Yes, you can achieve that with just a single microphone. But you will need a decent condenser cardioid or super-cardioid mic for that and have to put it on one side of a grand piano or right under the lid. The best way to find the best sound is to use your ears before you start working on your project.
You can record your piano with a microphone if you place the mic just outside your musical instrument. You can find that sweet spot by walking into the room as the pianist plays. And to prevent an over room sound, place the mic closer to the piano and use a cardioid or super-cardioid mic.
The best piano microphone today on the market and our Editor’s Choice is the Beyerdynamic MC 930. It is a complete package for you suitable for recording your instrument with the best possible results, thanks to its premium quality components and superior construction.
The first runner-up in our list of best microphones for home recording is the Neumann KM 184, which is more versatile and allows you to capture vocals and instruments. This mic comes with an excellent signal-to-noise ratio as well as self-noise.
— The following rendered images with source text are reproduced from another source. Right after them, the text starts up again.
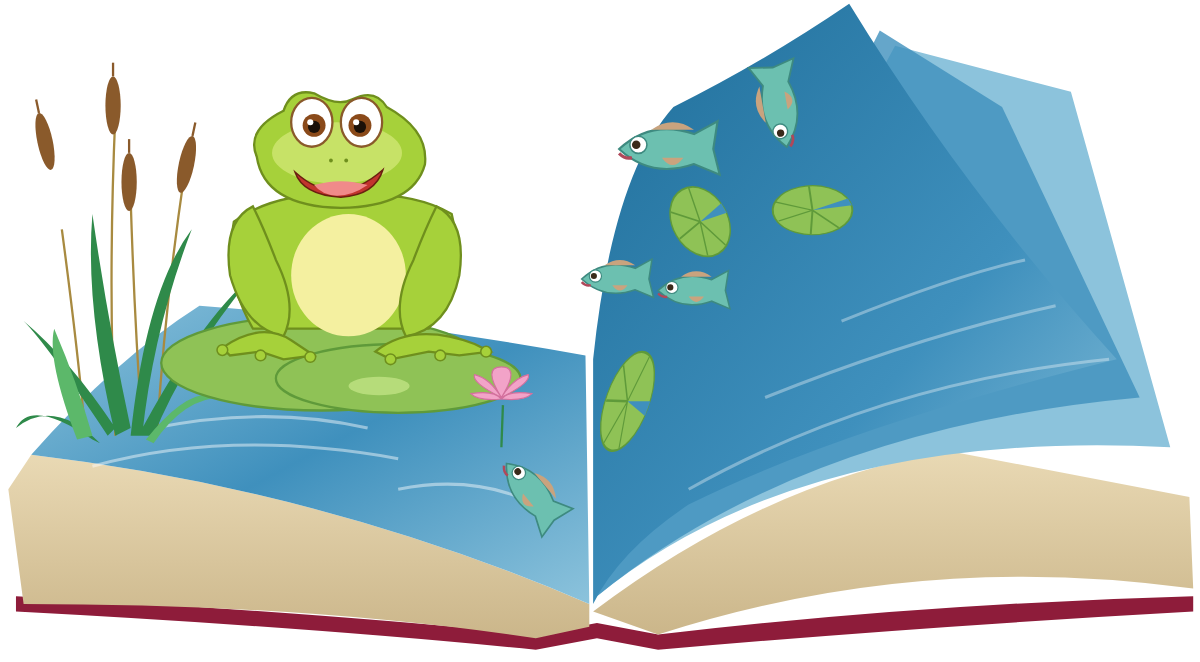
<!DOCTYPE html>
<html lang="en">
<head>
<meta charset="utf-8">
<title>Pond Storybook</title>
<link rel="stylesheet" href="https://fonts.googleapis.com/css2?family=Nunito&display=swap">
<style>
:root{
  --bg:#ffffff;
  --water-deep:#1f6e9a;
  --water:#3f90bd;
  --water-light:#8cc3dc;
  --page-edge:#e9d9b4;
  --page-shade:#cbb68a;
  --cover:#8e1c3a;
  --frog:#a6d13a;
  --frog-light:#d6ea7a;
  --frog-belly:#f4f0a0;
  --frog-line:#6f8f1d;
  --pad:#8fc256;
  --pad-dark:#5f9a3a;
  --reed:#2f8a4a;
  --reed-light:#5cb86a;
  --cattail:#8a5a2b;
  --fish:#6cc0b0;
  --fish-fin:#c9a37e;
  --lotus:#f2a3c8;
}
html,body{margin:0;padding:0;overflow:hidden;background:var(--bg);font-family:"Nunito",sans-serif}
.canvas{width:1200px;height:662px;display:block}
</style>
</head>
<body>
<svg class="canvas" viewBox="0 0 1568 866" xmlns="http://www.w3.org/2000/svg" role="img" aria-label="Open storybook with a frog on a lily pad in a pond">
  <defs>
    <linearGradient id="leftWater" x1="0" y1="0" x2="1" y2="1">
      <stop offset="0" stop-color="var(--water-light)"/>
      <stop offset="0.5" stop-color="var(--water)"/>
      <stop offset="1" stop-color="var(--water-light)"/>
    </linearGradient>
    <linearGradient id="rightWater" x1="0" y1="0" x2="1" y2="1">
      <stop offset="0" stop-color="var(--water-deep)"/>
      <stop offset="0.6" stop-color="var(--water)"/>
      <stop offset="1" stop-color="var(--water-light)"/>
    </linearGradient>
    <linearGradient id="pageBlock" x1="0" y1="0" x2="0" y2="1">
      <stop offset="0" stop-color="var(--page-edge)"/>
      <stop offset="1" stop-color="var(--page-shade)"/>
    </linearGradient>
    <g id="fish">
      <path d="M-40,0 Q-10,-28 30,-14 L52,-26 L48,0 L54,24 L30,14 Q-10,28 -40,0Z" fill="var(--fish)" stroke="#3e8a80" stroke-width="2"/>
      <path d="M-10,-18 Q10,-32 30,-18Z" fill="var(--fish-fin)"/>
      <path d="M0,8 Q10,22 20,8Z" fill="var(--fish-fin)"/>
      <circle cx="-22" cy="-4" r="8" fill="#fff" stroke="#3e8a80" stroke-width="1.5"/>
      <circle cx="-24" cy="-4" r="4" fill="#3a2a1a"/>
      <path d="M-40,4 Q-34,10 -28,8" fill="none" stroke="#b0485a" stroke-width="3"/>
    </g>
    <g id="lilyPad">
      <ellipse cx="0" cy="0" rx="40" ry="40" fill="var(--pad)" stroke="var(--pad-dark)" stroke-width="2"/>
      <path d="M0,0 L40,-6 L40,6Z" fill="var(--water)"/>
      <path d="M0,0 L-30,-25 M0,0 L-38,5 M0,0 L-15,36 M0,0 L15,36 M0,0 L10,-38" stroke="var(--pad-dark)" stroke-width="2"/>
    </g>
    <g id="cattail">
      <ellipse cx="0" cy="0" rx="10" ry="38" fill="var(--cattail)"/>
      <path d="M0,-38 L0,-56" stroke="var(--cattail)" stroke-width="3"/>
    </g>
  </defs>

  <g class="book-cover">
    <path d="M20,780 Q400,800 700,830 L780,815 L860,830 Q1200,790 1560,780 L1560,800 Q1200,820 860,850 L780,835 L700,850 Q400,820 20,800Z" fill="var(--cover)"/>
  </g>

  <g class="left-pages">
    <path d="M10,640 L40,595 Q420,640 770,790 L770,820 L700,835 Q400,790 30,790 Z" fill="url(#pageBlock)"/>
    <path d="M40,595 Q150,470 260,400 Q520,420 765,465 L770,790 Q420,640 40,595Z" fill="url(#leftWater)"/>
    <path d="M120,610 Q300,560 520,600 M200,560 Q350,530 480,560 M520,640 Q620,620 700,660" stroke="#ffffff" stroke-opacity="0.45" stroke-width="4" fill="none"/>
  </g>

  <g class="right-pages">
    <path d="M775,800 Q1000,630 1240,590 L1555,650 L1560,770 Q1200,720 860,830 Z" fill="url(#pageBlock)"/>
    <path d="M780,780 Q1050,560 1530,585 L1400,120 L1170,60 Z" fill="var(--water-light)"/>
    <path d="M780,780 Q1050,560 1490,520 L1310,140 L1150,40 Z" fill="var(--water)" opacity="0.8"/>
    <path d="M775,790 L775,470 Q800,230 880,140 Q1000,80 1110,5 Q1260,250 1460,470 Q1100,560 900,660 Q810,720 775,790Z" fill="url(#rightWater)"/>
    <path d="M900,640 Q1150,500 1450,470 M1000,520 Q1200,440 1380,400 M1100,420 Q1250,360 1340,340" stroke="#ffffff" stroke-opacity="0.35" stroke-width="4" fill="none"/>
  </g>

  <g class="right-page-pond">
    <use href="#lilyPad" transform="translate(915,290) rotate(-30) scale(0.9,1.2)"/>
    <use href="#lilyPad" transform="translate(1062,275) scale(1.3,0.8) rotate(-20)"/>
    <use href="#lilyPad" transform="translate(820,525) rotate(20) scale(0.7,1.7)"/>
    <use href="#fish" transform="translate(865,195) scale(1.4)"/>
    <use href="#fish" transform="translate(1020,145) rotate(-100) scale(1.2)"/>
    <use href="#fish" transform="translate(800,365)"/>
    <use href="#fish" transform="translate(900,380)"/>
  </g>

  <g class="reeds">
    <path d="M80,300 Q100,450 110,560 M150,150 Q140,380 150,570 M170,260 Q175,420 185,560 M240,230 Q215,400 205,560" stroke="#a88a40" stroke-width="3" fill="none"/>
    <use href="#cattail" transform="translate(58,185) rotate(-12)"/>
    <use href="#cattail" transform="translate(147,138)"/>
    <use href="#cattail" transform="translate(168,238)"/>
    <use href="#cattail" transform="translate(243,215) rotate(12)"/>
    <path d="M140,570 Q60,450 30,420 Q90,470 150,560Z M150,570 Q110,400 120,280 Q140,420 170,560Z M170,570 Q190,380 250,300 Q200,430 185,570Z M180,570 Q260,420 330,360 Q240,470 200,570Z M120,575 Q40,520 20,560 Q70,520 130,580Z" fill="var(--reed)"/>
    <path d="M190,575 Q250,500 290,520 Q240,520 200,580Z M100,575 Q60,470 70,430 Q100,500 120,570Z" fill="var(--reed-light)"/>
  </g>

  <g class="lily-pads-left">
    <ellipse cx="420" cy="475" rx="210" ry="62" fill="var(--pad)" stroke="var(--pad-dark)" stroke-width="3"/>
    <ellipse cx="520" cy="495" rx="160" ry="45" fill="var(--pad)" stroke="var(--pad-dark)" stroke-width="3"/>
    <ellipse cx="495" cy="505" rx="40" ry="12" fill="#b6dc7a"/>
  </g>

  <g class="lotus">
    <path d="M657,530 L655,585" stroke="var(--reed)" stroke-width="3"/>
    <path d="M655,520 Q630,480 655,480 Q680,480 655,520Z M655,520 Q615,500 620,490 Q640,495 655,520Z M655,520 Q695,500 690,490 Q670,495 655,520Z M655,522 Q625,525 615,515 Q645,510 655,522Z M655,522 Q685,525 695,515 Q665,510 655,522Z" fill="var(--lotus)" stroke="#d4709e" stroke-width="1.5"/>
  </g>
  <use href="#fish" transform="translate(690,640) rotate(50) scale(1.1)"/>

  <g class="frog">
    <path d="M305,290 Q290,360 330,430 L560,430 Q610,360 590,280 Q540,250 450,255 Q360,250 305,290Z" fill="var(--frog)" stroke="var(--frog-line)" stroke-width="3"/>
    <ellipse cx="455" cy="360" rx="75" ry="80" fill="var(--frog-belly)"/>
    <path d="M330,270 Q290,290 300,360 Q320,430 370,440 Q390,400 360,340 Q345,300 330,270Z M570,270 Q610,290 600,360 Q585,430 530,440 Q510,400 540,340 Q555,300 570,270Z" fill="var(--frog)" stroke="var(--frog-line)" stroke-width="3"/>
    <path d="M290,455 Q340,420 380,445 L410,465 L370,470 L340,460 L300,465Z M490,460 Q540,420 620,450 L640,460 L600,465 L560,460 L510,470Z" fill="var(--frog)" stroke="var(--frog-line)" stroke-width="3"/>
    <circle cx="290" cy="458" r="7" fill="var(--frog)" stroke="var(--frog-line)" stroke-width="2"/>
    <circle cx="340" cy="465" r="7" fill="var(--frog)" stroke="var(--frog-line)" stroke-width="2"/>
    <circle cx="405" cy="467" r="7" fill="var(--frog)" stroke="var(--frog-line)" stroke-width="2"/>
    <circle cx="510" cy="470" r="7" fill="var(--frog)" stroke="var(--frog-line)" stroke-width="2"/>
    <circle cx="575" cy="465" r="7" fill="var(--frog)" stroke="var(--frog-line)" stroke-width="2"/>
    <circle cx="635" cy="460" r="7" fill="var(--frog)" stroke="var(--frog-line)" stroke-width="2"/>
    <path d="M335,205 Q320,170 370,145 Q380,115 410,122 Q440,140 460,130 Q490,115 505,140 Q560,170 555,215 Q540,270 445,272 Q345,270 335,205Z" fill="var(--frog)" stroke="var(--frog-line)" stroke-width="3"/>
    <ellipse cx="440" cy="200" rx="85" ry="40" fill="var(--frog-light)" opacity="0.7"/>
    <ellipse cx="407" cy="160" rx="27" ry="32" fill="#fff" stroke="#8a5a2b" stroke-width="3"/>
    <ellipse cx="472" cy="160" rx="27" ry="32" fill="#fff" stroke="#8a5a2b" stroke-width="3"/>
    <circle cx="410" cy="164" r="15" fill="#8a4a1a"/>
    <circle cx="470" cy="164" r="15" fill="#8a4a1a"/>
    <circle cx="410" cy="166" r="8" fill="#1a1008"/>
    <circle cx="470" cy="166" r="8" fill="#1a1008"/>
    <circle cx="405" cy="160" r="4" fill="#fff"/>
    <circle cx="465" cy="160" r="4" fill="#fff"/>
    <path d="M385,225 Q440,275 500,222 Q490,255 445,258 Q395,255 385,225Z" fill="#c2342e" stroke="#6a2010" stroke-width="2"/>
    <path d="M410,242 Q445,232 480,242 Q460,256 440,256 Q420,255 410,242Z" fill="#f08a8a"/>
    <circle cx="432" cy="210" r="2.5" fill="var(--frog-line)"/>
    <circle cx="452" cy="210" r="2.5" fill="var(--frog-line)"/>
  </g>
</svg>
</body>
</html>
Our second runner-up is Shure KSM 141, and it comes with a wide range of features that you can access for a pretty decent price. It handles different sound pressure levels pretty well and comes in Omni and cardioid polar patterns. So, it’s highly versatile, too, which makes it a good option to be the best piano microphone that money can buy.